Stored data:
☆ ☆ ☆ ☆ ☆
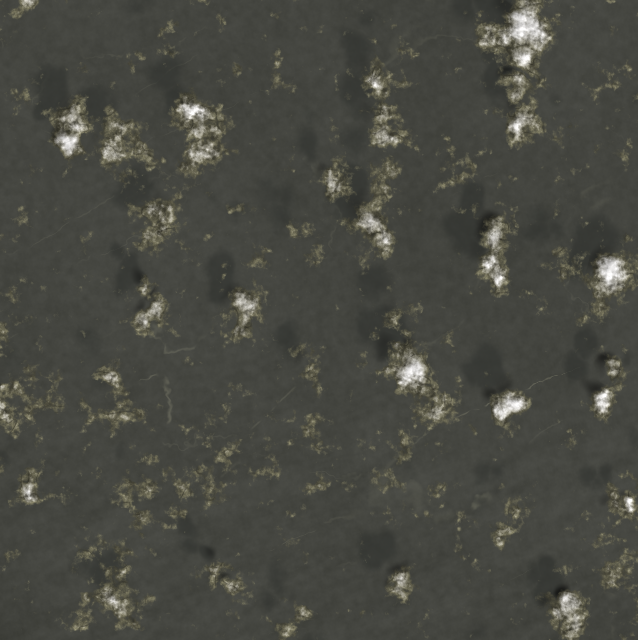
Reproduce this texture procedurally as a WebGL 1 fragment shader.

```glsl
precision highp float;
// Aerial view of scattered cumulus clouds casting soft shadows on dark, faintly veined land.
uniform vec2 u_resolution;

#define CELLS 7.0
#define CLOUD_SHARE 0.72
#define PUFF_SIZE vec2(0.034, 0.043)
#define SPREAD vec2(0.052, 0.074)
#define RAGGED 1.25
#define SHADOW_SHIFT vec2(0.040, -0.058)
#define LIGHT_STEP vec2(0.009, -0.014)
#define LAND vec3(0.268, 0.272, 0.250)
#define SHADE vec3(0.214, 0.221, 0.205)
#define OLIVE vec3(0.400, 0.390, 0.310)
#define GREY vec3(0.570, 0.560, 0.505)
#define WHITE vec3(0.900, 0.895, 0.890)

float hash(vec2 p) {
  return fract(sin(dot(p, vec2(127.1, 311.7))) * 43758.5453);
}

vec2 hash2(vec2 p) {
  return vec2(hash(p), hash(p + 41.3));
}

float noise(vec2 p) {
  vec2 i = floor(p), f = fract(p);
  f = f * f * (3.0 - 2.0 * f);
  return mix(mix(hash(i), hash(i + vec2(1.0, 0.0)), f.x),
             mix(hash(i + vec2(0.0, 1.0)), hash(i + 1.0), f.x), f.y);
}

// Layered noise, normalised to 0..1
float fbm(vec2 p) {
  float sum = 0.0, amp = 0.5, total = 0.0;
  for (int i = 0; i < 4; i++) {
    sum += amp * noise(p);
    total += amp;
    amp *= 0.62;
    p = mat2(1.6, 1.2, -1.2, 1.6) * p + 7.7;
  }
  return sum / total;
}

// Smooth cloud mass: each occupied grid cell holds a cluster of three puffs
float cloudBody(vec2 p) {
  vec2 home = floor(p * CELLS);
  float body = 0.0;
  for (int y = -1; y <= 1; y++) {
    for (int x = -1; x <= 1; x++) {
      vec2 cell = home + vec2(float(x), float(y));
      if (hash(cell + 5.9) > CLOUD_SHARE) continue;
      vec2 centre = (cell + 0.15 + 0.7 * hash2(cell)) / CELLS;
      float strength = mix(0.28, 1.08, hash(cell + 23.7));
      float size = mix(0.65, 1.2, hash(cell + 61.1)) * mix(0.85, 1.1, strength);
      for (int k = 0; k < 3; k++) {
        vec2 seed = cell + 13.7 * float(k + 1);
        vec2 offset = (hash2(seed) - 0.5) * SPREAD * size;
        vec2 d = (p - centre - offset) / (PUFF_SIZE * size * mix(0.7, 1.1, hash(seed + 3.3)));
        float puff = strength * mix(0.5, 1.0, hash(seed + 8.1));
        body = max(body, puff * exp(-1.5 * dot(d, d)));
      }
    }
  }
  return body;
}

// Mottled ground with slanted grain and thin, broken pale lines
vec3 landColour(vec2 p) {
  vec2 slant = mat2(0.91, -0.41, 0.41, 0.91) * p;
  float south = 1.0 - smoothstep(0.15, 0.6, p.y);
  float tone = 0.035 * (fbm(p * 6.0) - 0.5) + 0.050 * (fbm(p * 90.0) - 0.5);
  tone += 0.050 * south * (fbm(slant * vec2(9.0, 42.0)) - 0.5);
  vec3 land = LAND + tone;
  float level = noise(slant * vec2(6.0, 15.0) + 0.4 * fbm(p * 25.0));
  float vein = 1.0 - smoothstep(0.0, 0.022, abs(level - 0.5));
  float broken = smoothstep(0.45, 0.75, noise(p * 11.0 + 3.0)) * smoothstep(0.25, 0.6, noise(p * 60.0));
  float bright = south * smoothstep(0.62, 0.85, noise(p * 8.0 + 30.0));
  return land + vein * broken * (0.035 + 0.16 * bright) * vec3(1.0, 0.97, 0.75);
}

void main() {
  vec2 p = gl_FragCoord.xy / u_resolution.y;
  vec2 warp = vec2(noise(p * 32.0), noise(p * 32.0 + 50.0)) - 0.5;
  vec2 q = p + 0.018 * warp;

  // Cloud density: smooth mass roughened by noise, plus stray thin wisps
  float body = cloudBody(q);
  float rough = fbm(p * 46.0);
  float speckle = fbm(p * 120.0 + 9.0) - 0.5;
  float wisp = 0.30 * smoothstep(0.50, 0.80, fbm(p * 7.0 + 19.0));
  float crown = smoothstep(0.5, 1.0, body);
  float density = body + wisp + (RAGGED * (rough - 0.5) + 0.3 * speckle) * (1.0 - 0.4 * crown) - 0.25;

  // Ground shadow, and the dark side facing away from the light
  float shadow = smoothstep(0.14, 0.55, cloudBody(q + SHADOW_SHIFT) + 0.3 * (rough - 0.5));
  float away = max(cloudBody(q + LIGHT_STEP) - body, 0.0);
  vec3 colour = landColour(p);
  colour = mix(colour, SHADE + 0.4 * (colour - LAND), 0.9 * shadow);
  colour *= 1.0 - 0.8 * smoothstep(0.15, 0.7, away);

  // Olive fringe, grey flank and white crown, cut by dark creases
  float relief = rough - fbm((p + 0.3 * LIGHT_STEP) * 46.0);
  float crease = 1.0 - smoothstep(0.0, 0.16, abs(noise(q * 75.0 + 4.0) - 0.5));
  float fringe = 1.0 - smoothstep(0.3, 0.75, density);
  vec3 cloud = mix(OLIVE, GREY, smoothstep(0.25, 0.50, density));
  cloud = mix(cloud, WHITE, smoothstep(0.42, 0.82, density));
  cloud *= 1.0 + 0.8 * relief + 0.9 * speckle * (0.25 + 0.75 * fringe);
  cloud *= 1.0 - crease * (0.05 + 0.20 * fringe);
  cloud *= 1.0 - 0.7 * min(away, 0.6);
  float cover = smoothstep(-0.03, 0.30, density);
  gl_FragColor = vec4(clamp(mix(colour, cloud, cover), 0.0, 1.0), 1.0);
}
```
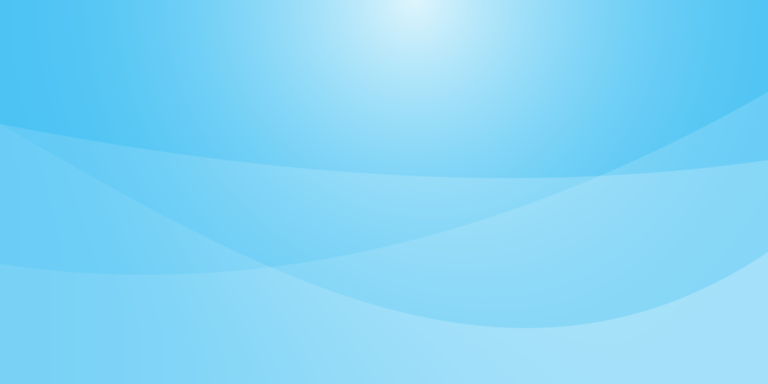
Give the GLSL for this background, as a Shadertoy shader.

```glsl
#define DEEP_BLUE vec3(0.30, 0.765, 0.955)
#define GLOW_COLOR vec3(0.87, 0.96, 0.99)
#define GLOW_CENTER vec2(0.54, 1.0)
#define GLOW_RADIUS 1.15
// Cubic coefficients of each wave's height, lowest power first
#define WAVE_SHALLOW vec4(0.677, -0.3865, 0.2039, 0.0888)
#define WAVE_RISING vec4(0.3125, -0.2969, 0.7969, -0.0521)
#define WAVE_DEEP vec4(0.677, -1.1492, -0.0435, 0.8594)
// Veil opacity at the left and right ends
#define VEIL_SHALLOW vec2(0.12, 0.20)
#define VEIL_RISING vec2(0.09, 0.15)
#define VEIL_DEEP vec2(0.06, 0.25)

// Coverage of the area below a cubic curve, with a smooth edge
float belowWave(vec2 uv, vec4 wave, float aspect) {
    float x = uv.x;
    float height = dot(wave, vec4(1.0, x, x * x, x * x * x));
    float slope = dot(wave.yzw, vec3(1.0, 2.0 * x, 3.0 * x * x)) / aspect;
    float distanceToEdge = (uv.y - height) / sqrt(1.0 + slope * slope);
    float softness = 1.0 / iResolution.y;
    return 1.0 - smoothstep(-softness, softness, distanceToEdge);
}

// Lay a translucent white veil below the wave
vec3 addVeil(vec3 color, vec2 uv, vec4 wave, vec2 opacity, float aspect) {
    float alpha = mix(opacity.x, opacity.y, smoothstep(0.0, 1.0, uv.x * 1.2));
    return mix(color, vec3(1.0), alpha * belowWave(uv, wave, aspect));
}

void mainImage(out vec4 fragColor, in vec2 fragCoord) {
    vec2 uv = fragCoord / iResolution.xy;
    float aspect = iResolution.x / iResolution.y;

    // Radial glow from the top edge
    float radius = length((uv - GLOW_CENTER) * vec2(aspect, 1.0));
    float falloff = max(1.0 - radius / GLOW_RADIUS, 0.0);
    vec3 color = mix(DEEP_BLUE, GLOW_COLOR, falloff * falloff);

    // Overlapping waves
    color = addVeil(color, uv, WAVE_SHALLOW, VEIL_SHALLOW, aspect);
    color = addVeil(color, uv, WAVE_RISING, VEIL_RISING, aspect);
    color = addVeil(color, uv, WAVE_DEEP, VEIL_DEEP, aspect);

    fragColor = vec4(color, 1.0);
}
```
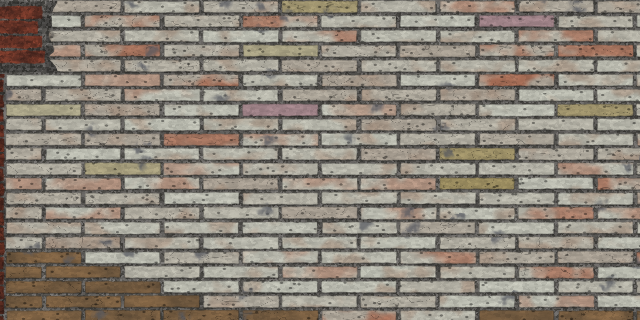
Write a Shadertoy shader that draws this texture.

```glsl
// Weathered wall of long pale bricks in grey mortar, with ochre and red bricks at the left corners.

float hash(vec2 p) {
    vec3 q = fract(p.xyx * 0.1031);
    q += dot(q, q.yzx + 33.33);
    return fract((q.x + q.y) * q.z);
}

// Cellular noise: distance to the nearest point, and that cell's random value
vec2 cellular(vec2 p) {
    vec2 base = floor(p), best = vec2(9.0, 0.0);
    for (int j = -1; j <= 1; j++)
    for (int i = -1; i <= 1; i++) {
        vec2 cell = base + vec2(i, j);
        float d = length(cell + vec2(hash(cell), hash(cell + 57.0)) - p);
        if (d < best.x) best = vec2(d, hash(cell + 113.0));
    }
    return best;
}

// Layered, rotated sines, about -1 to 1
float waves(vec2 p) {
    float sum = 0.0, amp = 0.5;
    for (int i = 0; i < 4; i++) {
        p = mat2(0.8, 0.6, -0.6, 0.8) * p * 1.7 + 1.3;
        sum += amp * sin(p.x + 1.5 * sin(p.y));
        amp *= 0.6;
    }
    return sum;
}

float roundedBox(vec2 p, vec2 halfSize, float radius) {
    vec2 q = abs(p) - halfSize + radius;
    return length(max(q, 0.0)) + min(max(q.x, q.y), 0.0) - radius;
}

// Face colour of one brick, with fired stains, pits and scratches
vec3 brickFace(vec2 p, vec2 id, float centreX) {
    float kind = hash(id + 3.0), tone = hash(id + 19.0);
    vec3 face = mix(vec3(0.73, 0.735, 0.69), vec3(0.65, 0.61, 0.56), tone * tone);
    float patches = waves(p * vec2(11.0, 16.0) + kind * 40.0);

    // Salmon, yellow and mauve bricks
    if (kind > 0.79) face = mix(face, vec3(0.64, 0.42, 0.33), smoothstep(-0.7, 0.5, patches) * (0.4 + 0.6 * tone));
    else if (kind > 0.74) face = mix(face, vec3(0.59, 0.53, 0.33), 0.35 + 0.5 * tone);
    else if (kind > 0.73) face = vec3(0.62, 0.51, 0.53);
    else face = mix(face, vec3(0.63, 0.54, 0.47), 0.6 * smoothstep(0.1, 0.9, patches));

    // Ochre steps in the lower left, and along the bottom course
    bool stepped = id.y > 16.5 && centreX < 0.27 + 0.123 * (id.y - 17.0);
    bool bottom = id.y > 20.5 && (centreX < 1.0 || centreX > 1.5);
    if (stepped || bottom) face = mix(vec3(0.53, 0.41, 0.28), vec3(0.40, 0.32, 0.23), 0.5 + 0.5 * patches);

    // Grain, pits, scratches and soot
    vec2 grain = cellular(p * vec2(95.0, 140.0));
    face *= 0.93 + 0.12 * grain.y;
    face *= 1.0 + 0.06 * waves(p * vec2(30.0, 90.0));
    vec2 pit = cellular(p * vec2(38.0, 55.0));
    face *= 1.0 - 0.4 * step(0.8, pit.y) * smoothstep(0.28, 0.1, pit.x);
    float scratch = abs(waves(p * vec2(13.0, 34.0) + id * 5.0));
    face *= 1.0 - 0.25 * smoothstep(0.05, 0.0, scratch) * step(0.6, tone);
    vec2 soot = cellular(p * vec2(9.0, 12.0) + 0.15 * waves(p * 40.0));
    return mix(face, vec3(0.33, 0.34, 0.37), 0.7 * step(0.82, soot.y) * smoothstep(0.28, 0.05, soot.x));
}

void mainImage(out vec4 fragColor, in vec2 fragCoord) {
    vec2 p = fragCoord / iResolution.y;
    float aa = 0.8 / iResolution.y;
    float depth = 1.0 - p.y;

    // Running bond: about 8.1 bricks across and 21.7 courses down
    vec2 pitch = vec2(0.2464, 0.0461);
    float row = floor((depth + 0.0023) / pitch.y);
    float shift = 0.5 * mod(row, 2.0);
    float u = (p.x - 0.383) / pitch.x + shift;
    vec2 id = vec2(floor(u), row);
    float centreX = 0.383 + (id.x + 0.5 - shift) * pitch.x;
    vec2 local = p - vec2(centreX, 1.0 + 0.0023 - (row + 0.5) * pitch.y);
    local += 0.0025 * (vec2(hash(id + 5.0), hash(id + 8.0)) - 0.5);

    // Mortar with grit, shaded below the bricks
    float grit = cellular(p * 150.0).y;
    vec3 color = mix(vec3(0.24, 0.235, 0.22), vec3(0.45, 0.44, 0.43), grit);
    color *= 1.0 + 0.12 * waves(p * 14.0);
    vec2 halfSize = vec2(0.1182, 0.0186) - vec2(0.002, 0.001) * hash(id + 31.0);
    float wobble = 0.0011 * waves(p * 70.0) + 0.0008 * waves(p * 19.0);
    float shadow = roundedBox(local + vec2(-0.001, 0.003), halfSize, 0.004);
    color *= 1.0 - 0.25 * smoothstep(0.002, -0.001, shadow);

    // Pale wall, cut off at the ragged left margin
    float margin = depth < 0.23 ? 0.17 + 0.018 * waves(p * 22.0) : 0.018;
    float brick = max(roundedBox(local, halfSize, 0.004) + wobble, margin - p.x);
    vec3 face = brickFace(p, id, centreX);
    face *= 1.0 - 0.18 * smoothstep(-0.004, 0.0, brick);
    color = mix(color, face, smoothstep(aa, -aa, brick));

    // Older red bricks: a block in the top corner and a thin strip below
    float redRow = floor((depth - 0.016) / pitch.y);
    float redY = depth - 0.016 - (redRow + 0.5) * pitch.y;
    float redWidth = depth < 0.2 ? 0.115 + 0.03 * hash(vec2(redRow, 4.0)) : 0.012;
    float red = roundedBox(vec2(p.x, redY), vec2(redWidth, 0.0195), 0.003) + 2.0 * wobble;
    if (redRow < 0.0 || (depth > 0.2 && depth < 0.23)) red = 1.0;
    vec3 redFace = mix(vec3(0.30, 0.16, 0.13), vec3(0.52, 0.25, 0.18), 0.5 + 0.5 * waves(p * vec2(25.0, 60.0)));
    redFace *= (depth < 0.2 ? 0.8 : 0.6) + 0.3 * grit;
    color = mix(color, redFace, smoothstep(aa, -aa, red));

    fragColor = vec4(color, 1.0);
}
```
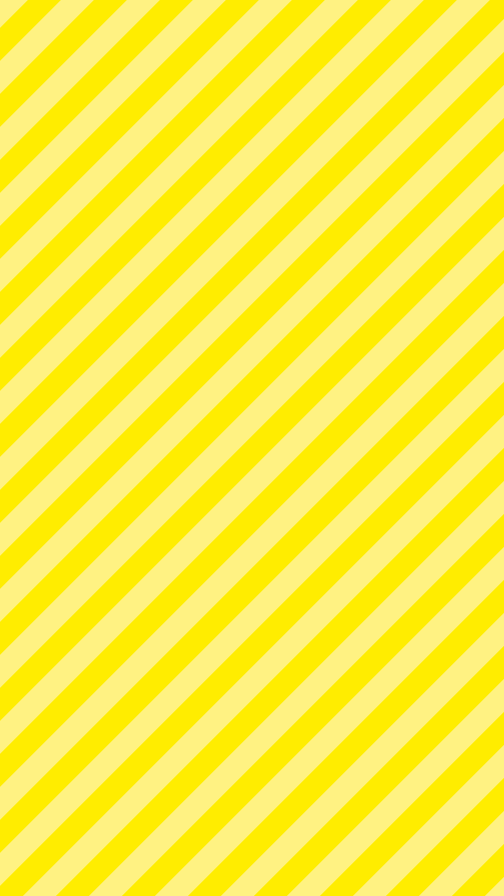
A Shadertoy shader for this pattern:

```glsl
// Signed distance to the nearest band of a diagonal stripe, in periods; positive inside.
float bandDistance(float phase) {
    return 0.25 - abs(fract(phase + 0.25) - 0.5);
}

void mainImage(out vec4 fragColor, in vec2 fragCoord) {
    vec2 p = fragCoord / iResolution.y;
    float period = 0.07366;

    // Rising 45 degree stripes, measured from the top left corner
    float phase = (p.x + 1.0 - p.y - 0.0311) / period;

    // One pixel across the stripe, in periods
    float pixel = sqrt(2.0) / (iResolution.y * period);
    float band = smoothstep(-0.6 * pixel, 0.6 * pixel, bandDistance(phase));

    vec3 paleYellow = vec3(1.0, 0.95, 0.51);
    vec3 brightYellow = vec3(1.0, 0.93, 0.0);
    fragColor = vec4(mix(paleYellow, brightYellow, band), 1.0);
}
```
☆ ☆ ☆ ☆ ☆
=== What you should do ===
The answer must consist of each line in the entries above that includes "tone".

=== Output below ===
  float tone = 0.035 * (fbm(p * 6.0) - 0.5) + 0.050 * (fbm(p * 90.0) - 0.5);
  tone += 0.050 * south * (fbm(slant * vec2(9.0, 42.0)) - 0.5);
  vec3 land = LAND + tone;
    float kind = hash(id + 3.0), tone = hash(id + 19.0);
    vec3 face = mix(vec3(0.73, 0.735, 0.69), vec3(0.65, 0.61, 0.56), tone * tone);
    if (kind > 0.79) face = mix(face, vec3(0.64, 0.42, 0.33), smoothstep(-0.7, 0.5, patches) * (0.4 + 0.6 * tone));
    else if (kind > 0.74) face = mix(face, vec3(0.59, 0.53, 0.33), 0.35 + 0.5 * tone);
    face *= 1.0 - 0.25 * smoothstep(0.05, 0.0, scratch) * step(0.6, tone);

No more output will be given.